### Pictures paired with source code

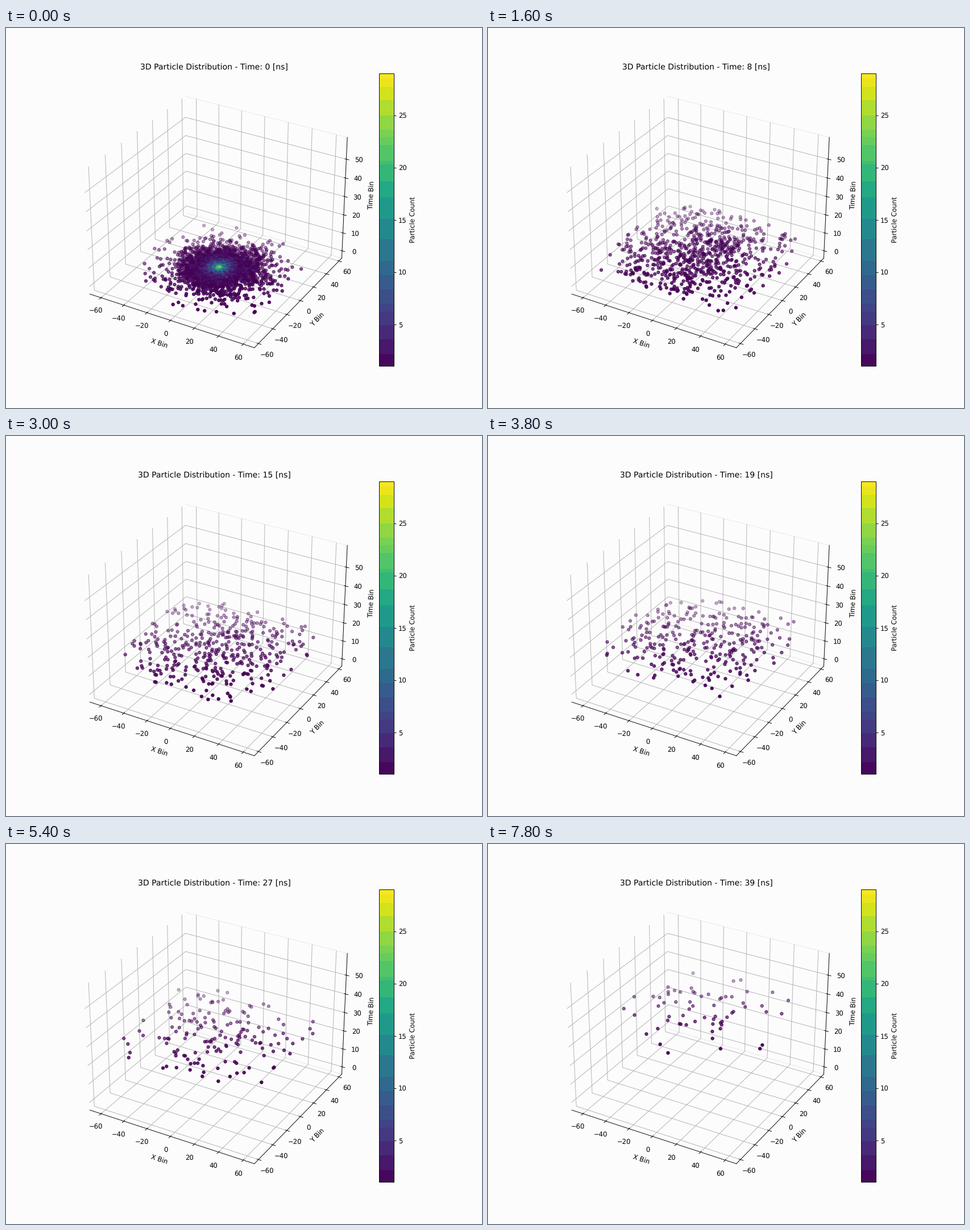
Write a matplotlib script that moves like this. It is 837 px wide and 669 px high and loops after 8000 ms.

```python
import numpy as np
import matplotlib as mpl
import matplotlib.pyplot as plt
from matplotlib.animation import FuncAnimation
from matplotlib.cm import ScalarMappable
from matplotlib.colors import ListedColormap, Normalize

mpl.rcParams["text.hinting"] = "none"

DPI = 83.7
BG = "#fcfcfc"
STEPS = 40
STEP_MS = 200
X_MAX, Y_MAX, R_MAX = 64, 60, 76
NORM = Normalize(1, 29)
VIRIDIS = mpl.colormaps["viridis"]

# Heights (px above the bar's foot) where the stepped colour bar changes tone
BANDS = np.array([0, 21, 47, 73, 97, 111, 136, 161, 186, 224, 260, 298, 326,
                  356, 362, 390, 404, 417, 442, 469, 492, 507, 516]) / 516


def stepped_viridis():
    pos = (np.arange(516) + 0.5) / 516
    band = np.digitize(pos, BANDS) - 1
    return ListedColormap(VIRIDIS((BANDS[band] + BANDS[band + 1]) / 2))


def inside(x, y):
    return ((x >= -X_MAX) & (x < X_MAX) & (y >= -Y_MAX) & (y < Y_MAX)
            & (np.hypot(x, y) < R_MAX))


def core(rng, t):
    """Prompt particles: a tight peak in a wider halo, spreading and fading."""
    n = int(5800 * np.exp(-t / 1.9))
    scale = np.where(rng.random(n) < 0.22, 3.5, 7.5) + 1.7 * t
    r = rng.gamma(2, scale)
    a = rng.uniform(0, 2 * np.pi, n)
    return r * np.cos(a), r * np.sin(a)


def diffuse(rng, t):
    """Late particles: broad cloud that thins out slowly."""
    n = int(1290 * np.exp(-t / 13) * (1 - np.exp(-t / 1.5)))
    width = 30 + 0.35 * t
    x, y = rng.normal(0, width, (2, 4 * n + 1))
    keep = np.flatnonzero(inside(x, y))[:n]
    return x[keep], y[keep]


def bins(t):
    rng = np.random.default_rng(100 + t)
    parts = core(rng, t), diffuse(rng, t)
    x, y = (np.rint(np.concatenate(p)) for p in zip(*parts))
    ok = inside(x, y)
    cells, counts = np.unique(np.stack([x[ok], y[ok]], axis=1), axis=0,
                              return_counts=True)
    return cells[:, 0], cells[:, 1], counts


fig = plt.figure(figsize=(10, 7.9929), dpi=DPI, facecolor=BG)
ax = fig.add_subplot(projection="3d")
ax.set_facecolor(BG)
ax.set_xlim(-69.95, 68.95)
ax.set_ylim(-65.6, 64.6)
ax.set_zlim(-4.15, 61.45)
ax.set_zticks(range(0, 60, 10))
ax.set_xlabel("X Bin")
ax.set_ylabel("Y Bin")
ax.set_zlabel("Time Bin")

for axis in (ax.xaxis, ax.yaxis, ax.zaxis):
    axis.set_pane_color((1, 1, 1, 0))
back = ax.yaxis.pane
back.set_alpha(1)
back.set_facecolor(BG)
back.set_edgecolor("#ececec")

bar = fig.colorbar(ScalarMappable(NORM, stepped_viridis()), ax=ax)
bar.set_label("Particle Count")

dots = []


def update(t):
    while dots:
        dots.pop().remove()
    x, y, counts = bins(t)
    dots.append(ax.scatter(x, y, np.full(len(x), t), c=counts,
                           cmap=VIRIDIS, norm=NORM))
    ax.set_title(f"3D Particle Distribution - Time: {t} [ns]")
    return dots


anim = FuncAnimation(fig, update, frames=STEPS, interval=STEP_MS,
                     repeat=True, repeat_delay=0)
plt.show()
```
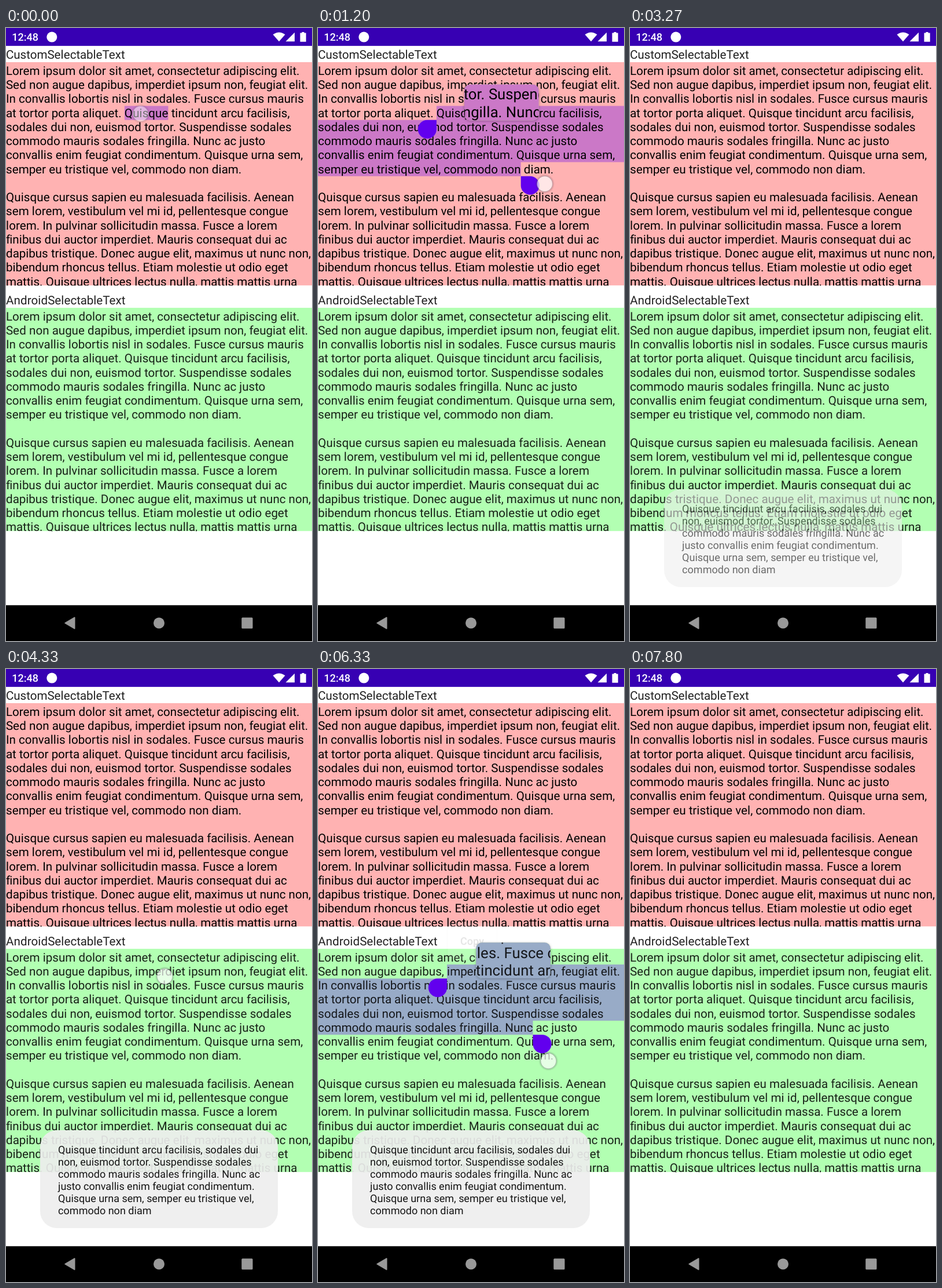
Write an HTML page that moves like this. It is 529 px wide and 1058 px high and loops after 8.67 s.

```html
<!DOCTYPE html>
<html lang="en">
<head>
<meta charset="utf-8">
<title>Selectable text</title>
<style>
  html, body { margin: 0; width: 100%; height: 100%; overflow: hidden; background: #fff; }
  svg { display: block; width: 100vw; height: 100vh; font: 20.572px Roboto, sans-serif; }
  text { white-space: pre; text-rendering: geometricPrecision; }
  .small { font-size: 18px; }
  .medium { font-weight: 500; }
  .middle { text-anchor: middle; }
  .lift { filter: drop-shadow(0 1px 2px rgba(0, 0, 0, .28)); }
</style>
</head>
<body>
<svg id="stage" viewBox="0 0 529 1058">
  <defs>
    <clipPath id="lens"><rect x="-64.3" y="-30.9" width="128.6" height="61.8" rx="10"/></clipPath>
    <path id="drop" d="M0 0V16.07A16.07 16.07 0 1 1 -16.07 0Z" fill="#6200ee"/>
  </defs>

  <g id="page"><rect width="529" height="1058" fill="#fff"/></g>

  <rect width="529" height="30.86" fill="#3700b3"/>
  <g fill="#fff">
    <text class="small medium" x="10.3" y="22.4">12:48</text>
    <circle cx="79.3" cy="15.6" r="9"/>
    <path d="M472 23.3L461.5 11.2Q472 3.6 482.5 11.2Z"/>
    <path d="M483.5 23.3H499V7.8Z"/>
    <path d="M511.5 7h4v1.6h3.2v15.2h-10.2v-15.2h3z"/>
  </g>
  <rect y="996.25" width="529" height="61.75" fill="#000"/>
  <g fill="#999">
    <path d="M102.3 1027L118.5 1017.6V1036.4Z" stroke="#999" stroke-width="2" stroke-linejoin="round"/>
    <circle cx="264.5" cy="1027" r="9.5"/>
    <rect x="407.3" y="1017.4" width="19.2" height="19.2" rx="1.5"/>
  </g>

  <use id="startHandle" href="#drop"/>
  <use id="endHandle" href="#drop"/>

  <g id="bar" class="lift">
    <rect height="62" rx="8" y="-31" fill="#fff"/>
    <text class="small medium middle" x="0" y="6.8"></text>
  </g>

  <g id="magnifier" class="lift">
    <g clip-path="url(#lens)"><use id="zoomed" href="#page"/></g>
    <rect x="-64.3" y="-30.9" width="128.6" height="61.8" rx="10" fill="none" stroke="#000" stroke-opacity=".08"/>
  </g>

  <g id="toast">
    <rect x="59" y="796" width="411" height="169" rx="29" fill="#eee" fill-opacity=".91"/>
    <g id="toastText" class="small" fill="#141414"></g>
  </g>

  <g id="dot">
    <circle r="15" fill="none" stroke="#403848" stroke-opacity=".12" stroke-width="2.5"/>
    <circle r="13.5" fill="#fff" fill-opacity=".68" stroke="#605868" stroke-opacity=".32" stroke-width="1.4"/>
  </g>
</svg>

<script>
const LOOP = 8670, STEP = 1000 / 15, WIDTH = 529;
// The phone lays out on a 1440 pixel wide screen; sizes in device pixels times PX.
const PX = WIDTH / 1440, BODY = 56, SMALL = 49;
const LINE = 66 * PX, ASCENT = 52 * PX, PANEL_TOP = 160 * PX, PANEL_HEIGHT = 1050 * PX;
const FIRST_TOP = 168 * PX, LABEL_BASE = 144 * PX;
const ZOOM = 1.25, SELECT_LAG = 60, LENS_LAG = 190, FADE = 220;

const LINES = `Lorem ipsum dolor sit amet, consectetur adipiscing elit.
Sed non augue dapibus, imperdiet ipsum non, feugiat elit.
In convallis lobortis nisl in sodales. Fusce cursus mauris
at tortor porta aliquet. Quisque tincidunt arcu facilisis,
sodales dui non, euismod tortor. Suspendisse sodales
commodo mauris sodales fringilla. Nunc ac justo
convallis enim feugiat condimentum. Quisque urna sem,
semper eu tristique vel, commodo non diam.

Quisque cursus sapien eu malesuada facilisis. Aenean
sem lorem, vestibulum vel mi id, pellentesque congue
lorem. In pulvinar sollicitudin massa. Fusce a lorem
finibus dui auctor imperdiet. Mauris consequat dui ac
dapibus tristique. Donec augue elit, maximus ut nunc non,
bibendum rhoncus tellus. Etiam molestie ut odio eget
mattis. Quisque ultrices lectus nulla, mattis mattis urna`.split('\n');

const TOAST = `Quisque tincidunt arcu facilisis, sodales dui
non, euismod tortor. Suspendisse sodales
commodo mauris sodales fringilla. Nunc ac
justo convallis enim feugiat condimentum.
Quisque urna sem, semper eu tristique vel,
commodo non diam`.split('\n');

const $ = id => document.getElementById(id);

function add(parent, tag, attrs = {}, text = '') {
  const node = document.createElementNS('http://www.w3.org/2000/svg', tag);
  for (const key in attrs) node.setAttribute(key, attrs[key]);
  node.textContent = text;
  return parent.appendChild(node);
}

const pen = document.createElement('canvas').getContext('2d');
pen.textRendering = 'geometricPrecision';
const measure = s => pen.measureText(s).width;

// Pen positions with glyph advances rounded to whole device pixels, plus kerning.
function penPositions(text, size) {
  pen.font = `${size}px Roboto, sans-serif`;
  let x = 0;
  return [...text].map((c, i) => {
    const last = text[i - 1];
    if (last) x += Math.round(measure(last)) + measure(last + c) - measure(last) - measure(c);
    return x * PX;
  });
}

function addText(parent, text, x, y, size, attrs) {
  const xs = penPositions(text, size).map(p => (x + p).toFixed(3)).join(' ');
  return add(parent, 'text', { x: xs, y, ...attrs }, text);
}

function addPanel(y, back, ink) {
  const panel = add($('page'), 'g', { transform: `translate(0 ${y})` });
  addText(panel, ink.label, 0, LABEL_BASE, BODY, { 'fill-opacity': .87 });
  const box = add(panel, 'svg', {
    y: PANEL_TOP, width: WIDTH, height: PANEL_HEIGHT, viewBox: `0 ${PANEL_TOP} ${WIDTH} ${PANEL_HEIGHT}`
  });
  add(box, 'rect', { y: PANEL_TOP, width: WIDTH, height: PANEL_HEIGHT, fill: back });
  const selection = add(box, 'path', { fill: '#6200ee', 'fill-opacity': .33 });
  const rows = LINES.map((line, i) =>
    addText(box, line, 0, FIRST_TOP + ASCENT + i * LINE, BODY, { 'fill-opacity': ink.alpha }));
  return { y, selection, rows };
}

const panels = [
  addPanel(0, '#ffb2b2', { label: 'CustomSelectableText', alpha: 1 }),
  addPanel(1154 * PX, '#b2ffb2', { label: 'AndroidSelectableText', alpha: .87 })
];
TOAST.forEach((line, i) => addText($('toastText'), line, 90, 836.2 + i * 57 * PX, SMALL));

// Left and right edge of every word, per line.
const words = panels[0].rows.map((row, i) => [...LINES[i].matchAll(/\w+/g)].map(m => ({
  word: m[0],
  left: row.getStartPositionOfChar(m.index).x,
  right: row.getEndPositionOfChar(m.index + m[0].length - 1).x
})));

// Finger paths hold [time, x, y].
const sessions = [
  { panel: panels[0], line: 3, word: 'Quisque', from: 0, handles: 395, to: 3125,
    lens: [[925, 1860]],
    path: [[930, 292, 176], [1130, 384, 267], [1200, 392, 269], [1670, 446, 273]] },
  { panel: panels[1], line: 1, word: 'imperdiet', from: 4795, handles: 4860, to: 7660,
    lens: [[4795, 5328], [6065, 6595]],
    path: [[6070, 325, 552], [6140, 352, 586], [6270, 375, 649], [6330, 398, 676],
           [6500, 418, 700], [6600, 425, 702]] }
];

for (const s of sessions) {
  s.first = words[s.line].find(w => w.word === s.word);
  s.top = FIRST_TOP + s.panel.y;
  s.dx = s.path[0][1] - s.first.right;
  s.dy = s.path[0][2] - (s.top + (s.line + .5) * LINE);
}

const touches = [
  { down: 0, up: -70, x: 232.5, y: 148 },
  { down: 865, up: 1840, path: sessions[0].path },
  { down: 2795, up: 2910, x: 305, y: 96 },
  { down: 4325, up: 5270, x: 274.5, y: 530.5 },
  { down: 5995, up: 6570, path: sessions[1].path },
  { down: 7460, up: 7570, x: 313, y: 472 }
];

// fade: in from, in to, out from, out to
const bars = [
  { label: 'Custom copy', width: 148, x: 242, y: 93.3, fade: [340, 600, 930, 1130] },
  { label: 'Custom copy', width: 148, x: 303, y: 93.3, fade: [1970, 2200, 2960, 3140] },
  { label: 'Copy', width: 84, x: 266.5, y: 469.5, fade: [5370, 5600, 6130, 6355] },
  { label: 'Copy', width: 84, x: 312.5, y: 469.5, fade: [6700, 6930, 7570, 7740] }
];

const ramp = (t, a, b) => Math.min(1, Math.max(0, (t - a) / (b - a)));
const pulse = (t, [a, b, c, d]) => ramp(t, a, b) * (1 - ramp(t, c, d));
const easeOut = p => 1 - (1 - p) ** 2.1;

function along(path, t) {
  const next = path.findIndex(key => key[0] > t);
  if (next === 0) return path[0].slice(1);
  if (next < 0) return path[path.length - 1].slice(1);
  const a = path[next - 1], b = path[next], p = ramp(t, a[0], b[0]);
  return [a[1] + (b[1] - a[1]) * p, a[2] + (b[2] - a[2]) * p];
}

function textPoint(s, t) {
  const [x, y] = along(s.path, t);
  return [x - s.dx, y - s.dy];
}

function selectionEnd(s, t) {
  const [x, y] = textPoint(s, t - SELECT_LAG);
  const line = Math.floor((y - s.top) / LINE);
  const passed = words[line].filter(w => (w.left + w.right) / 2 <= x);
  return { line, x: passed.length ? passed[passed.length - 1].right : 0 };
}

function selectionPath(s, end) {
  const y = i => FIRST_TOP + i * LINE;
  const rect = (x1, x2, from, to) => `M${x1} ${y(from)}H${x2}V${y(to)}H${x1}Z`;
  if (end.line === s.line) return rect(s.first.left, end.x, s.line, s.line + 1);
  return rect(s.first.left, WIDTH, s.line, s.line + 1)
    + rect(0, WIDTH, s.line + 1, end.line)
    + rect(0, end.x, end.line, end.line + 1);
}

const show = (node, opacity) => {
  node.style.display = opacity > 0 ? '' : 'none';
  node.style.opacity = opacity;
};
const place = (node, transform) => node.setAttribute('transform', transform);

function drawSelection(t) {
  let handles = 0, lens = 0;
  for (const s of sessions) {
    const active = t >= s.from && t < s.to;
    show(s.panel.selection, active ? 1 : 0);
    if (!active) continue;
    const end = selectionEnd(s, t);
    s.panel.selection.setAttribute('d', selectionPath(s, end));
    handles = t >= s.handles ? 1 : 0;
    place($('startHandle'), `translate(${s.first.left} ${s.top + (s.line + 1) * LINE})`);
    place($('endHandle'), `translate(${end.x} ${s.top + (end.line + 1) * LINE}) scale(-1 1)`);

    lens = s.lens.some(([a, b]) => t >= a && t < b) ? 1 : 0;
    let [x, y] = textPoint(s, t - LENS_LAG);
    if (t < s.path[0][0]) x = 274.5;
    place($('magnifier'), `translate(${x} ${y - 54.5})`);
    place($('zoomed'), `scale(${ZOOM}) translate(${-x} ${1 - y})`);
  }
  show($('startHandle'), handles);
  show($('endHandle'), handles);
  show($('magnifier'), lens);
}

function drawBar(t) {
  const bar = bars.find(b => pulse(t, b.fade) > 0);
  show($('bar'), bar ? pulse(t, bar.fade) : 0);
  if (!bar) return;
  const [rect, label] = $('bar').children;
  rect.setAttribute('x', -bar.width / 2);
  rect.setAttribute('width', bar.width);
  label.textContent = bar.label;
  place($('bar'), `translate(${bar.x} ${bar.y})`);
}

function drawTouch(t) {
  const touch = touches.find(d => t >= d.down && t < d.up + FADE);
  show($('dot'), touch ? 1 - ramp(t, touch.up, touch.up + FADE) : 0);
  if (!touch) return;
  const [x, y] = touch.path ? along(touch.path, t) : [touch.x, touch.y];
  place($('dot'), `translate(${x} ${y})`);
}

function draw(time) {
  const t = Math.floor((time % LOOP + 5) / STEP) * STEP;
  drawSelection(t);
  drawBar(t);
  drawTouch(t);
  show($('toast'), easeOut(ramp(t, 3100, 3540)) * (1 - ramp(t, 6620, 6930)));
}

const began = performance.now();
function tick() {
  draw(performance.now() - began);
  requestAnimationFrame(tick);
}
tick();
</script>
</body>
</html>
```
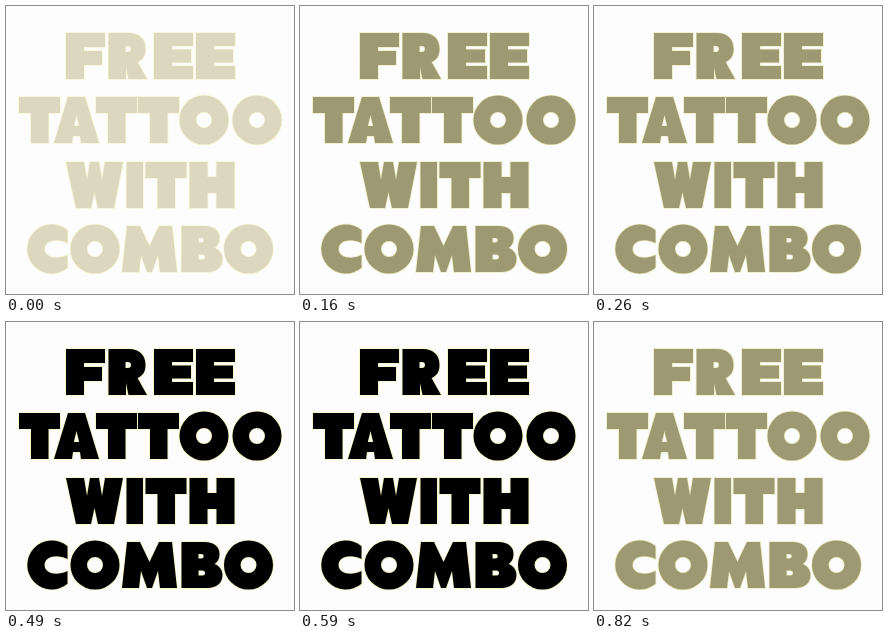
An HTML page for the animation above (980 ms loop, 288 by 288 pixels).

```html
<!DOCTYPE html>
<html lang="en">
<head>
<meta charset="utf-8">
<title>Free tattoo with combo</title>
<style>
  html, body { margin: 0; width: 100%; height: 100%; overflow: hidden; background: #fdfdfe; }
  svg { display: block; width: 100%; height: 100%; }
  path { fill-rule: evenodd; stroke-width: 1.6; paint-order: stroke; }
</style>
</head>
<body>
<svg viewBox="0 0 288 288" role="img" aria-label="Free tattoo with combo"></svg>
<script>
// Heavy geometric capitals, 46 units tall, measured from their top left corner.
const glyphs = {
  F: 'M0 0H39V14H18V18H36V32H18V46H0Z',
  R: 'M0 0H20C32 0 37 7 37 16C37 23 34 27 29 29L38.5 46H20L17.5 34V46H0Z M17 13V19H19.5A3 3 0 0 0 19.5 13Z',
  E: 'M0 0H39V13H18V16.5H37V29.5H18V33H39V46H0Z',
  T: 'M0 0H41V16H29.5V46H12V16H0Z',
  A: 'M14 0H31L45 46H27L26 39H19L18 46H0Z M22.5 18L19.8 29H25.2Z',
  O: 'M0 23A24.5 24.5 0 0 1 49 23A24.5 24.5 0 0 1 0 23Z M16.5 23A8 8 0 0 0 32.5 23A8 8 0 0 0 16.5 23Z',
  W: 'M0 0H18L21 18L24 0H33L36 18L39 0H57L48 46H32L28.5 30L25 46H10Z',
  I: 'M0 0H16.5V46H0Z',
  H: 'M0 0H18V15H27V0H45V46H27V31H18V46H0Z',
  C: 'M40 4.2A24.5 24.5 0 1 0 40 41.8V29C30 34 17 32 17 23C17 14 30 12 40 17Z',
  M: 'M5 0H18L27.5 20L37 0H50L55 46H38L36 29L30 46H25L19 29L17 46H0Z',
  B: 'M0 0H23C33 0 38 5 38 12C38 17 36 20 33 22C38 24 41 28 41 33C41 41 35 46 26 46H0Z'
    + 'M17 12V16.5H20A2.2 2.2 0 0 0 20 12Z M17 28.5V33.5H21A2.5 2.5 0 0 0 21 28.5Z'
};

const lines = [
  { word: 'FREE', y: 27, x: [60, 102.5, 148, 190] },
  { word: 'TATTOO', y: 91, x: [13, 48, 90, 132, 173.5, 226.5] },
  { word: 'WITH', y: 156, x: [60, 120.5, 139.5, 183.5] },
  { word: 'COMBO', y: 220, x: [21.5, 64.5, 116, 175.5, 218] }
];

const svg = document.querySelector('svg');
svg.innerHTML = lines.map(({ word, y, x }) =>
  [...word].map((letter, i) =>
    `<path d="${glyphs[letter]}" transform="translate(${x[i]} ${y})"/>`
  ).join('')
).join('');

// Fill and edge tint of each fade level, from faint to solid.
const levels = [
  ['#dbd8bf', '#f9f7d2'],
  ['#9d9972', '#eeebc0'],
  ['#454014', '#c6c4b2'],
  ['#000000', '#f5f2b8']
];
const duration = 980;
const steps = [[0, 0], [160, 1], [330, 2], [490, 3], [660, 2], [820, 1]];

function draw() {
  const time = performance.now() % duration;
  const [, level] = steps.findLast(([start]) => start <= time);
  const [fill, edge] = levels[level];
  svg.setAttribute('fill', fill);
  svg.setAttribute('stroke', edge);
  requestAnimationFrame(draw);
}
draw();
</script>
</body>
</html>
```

### Aim of the task
Using the records above, copy each line that contains "show".

### Result
plt.show()
const show = (node, opacity) => {
    show(s.panel.selection, active ? 1 : 0);
  show($('startHandle'), handles);
  show($('endHandle'), handles);
  show($('magnifier'), lens);
  show($('bar'), bar ? pulse(t, bar.fade) : 0);
  show($('dot'), touch ? 1 - ramp(t, touch.up, touch.up + FADE) : 0);
  show($('toast'), easeOut(ramp(t, 3100, 3540)) * (1 - ramp(t, 6620, 6930)));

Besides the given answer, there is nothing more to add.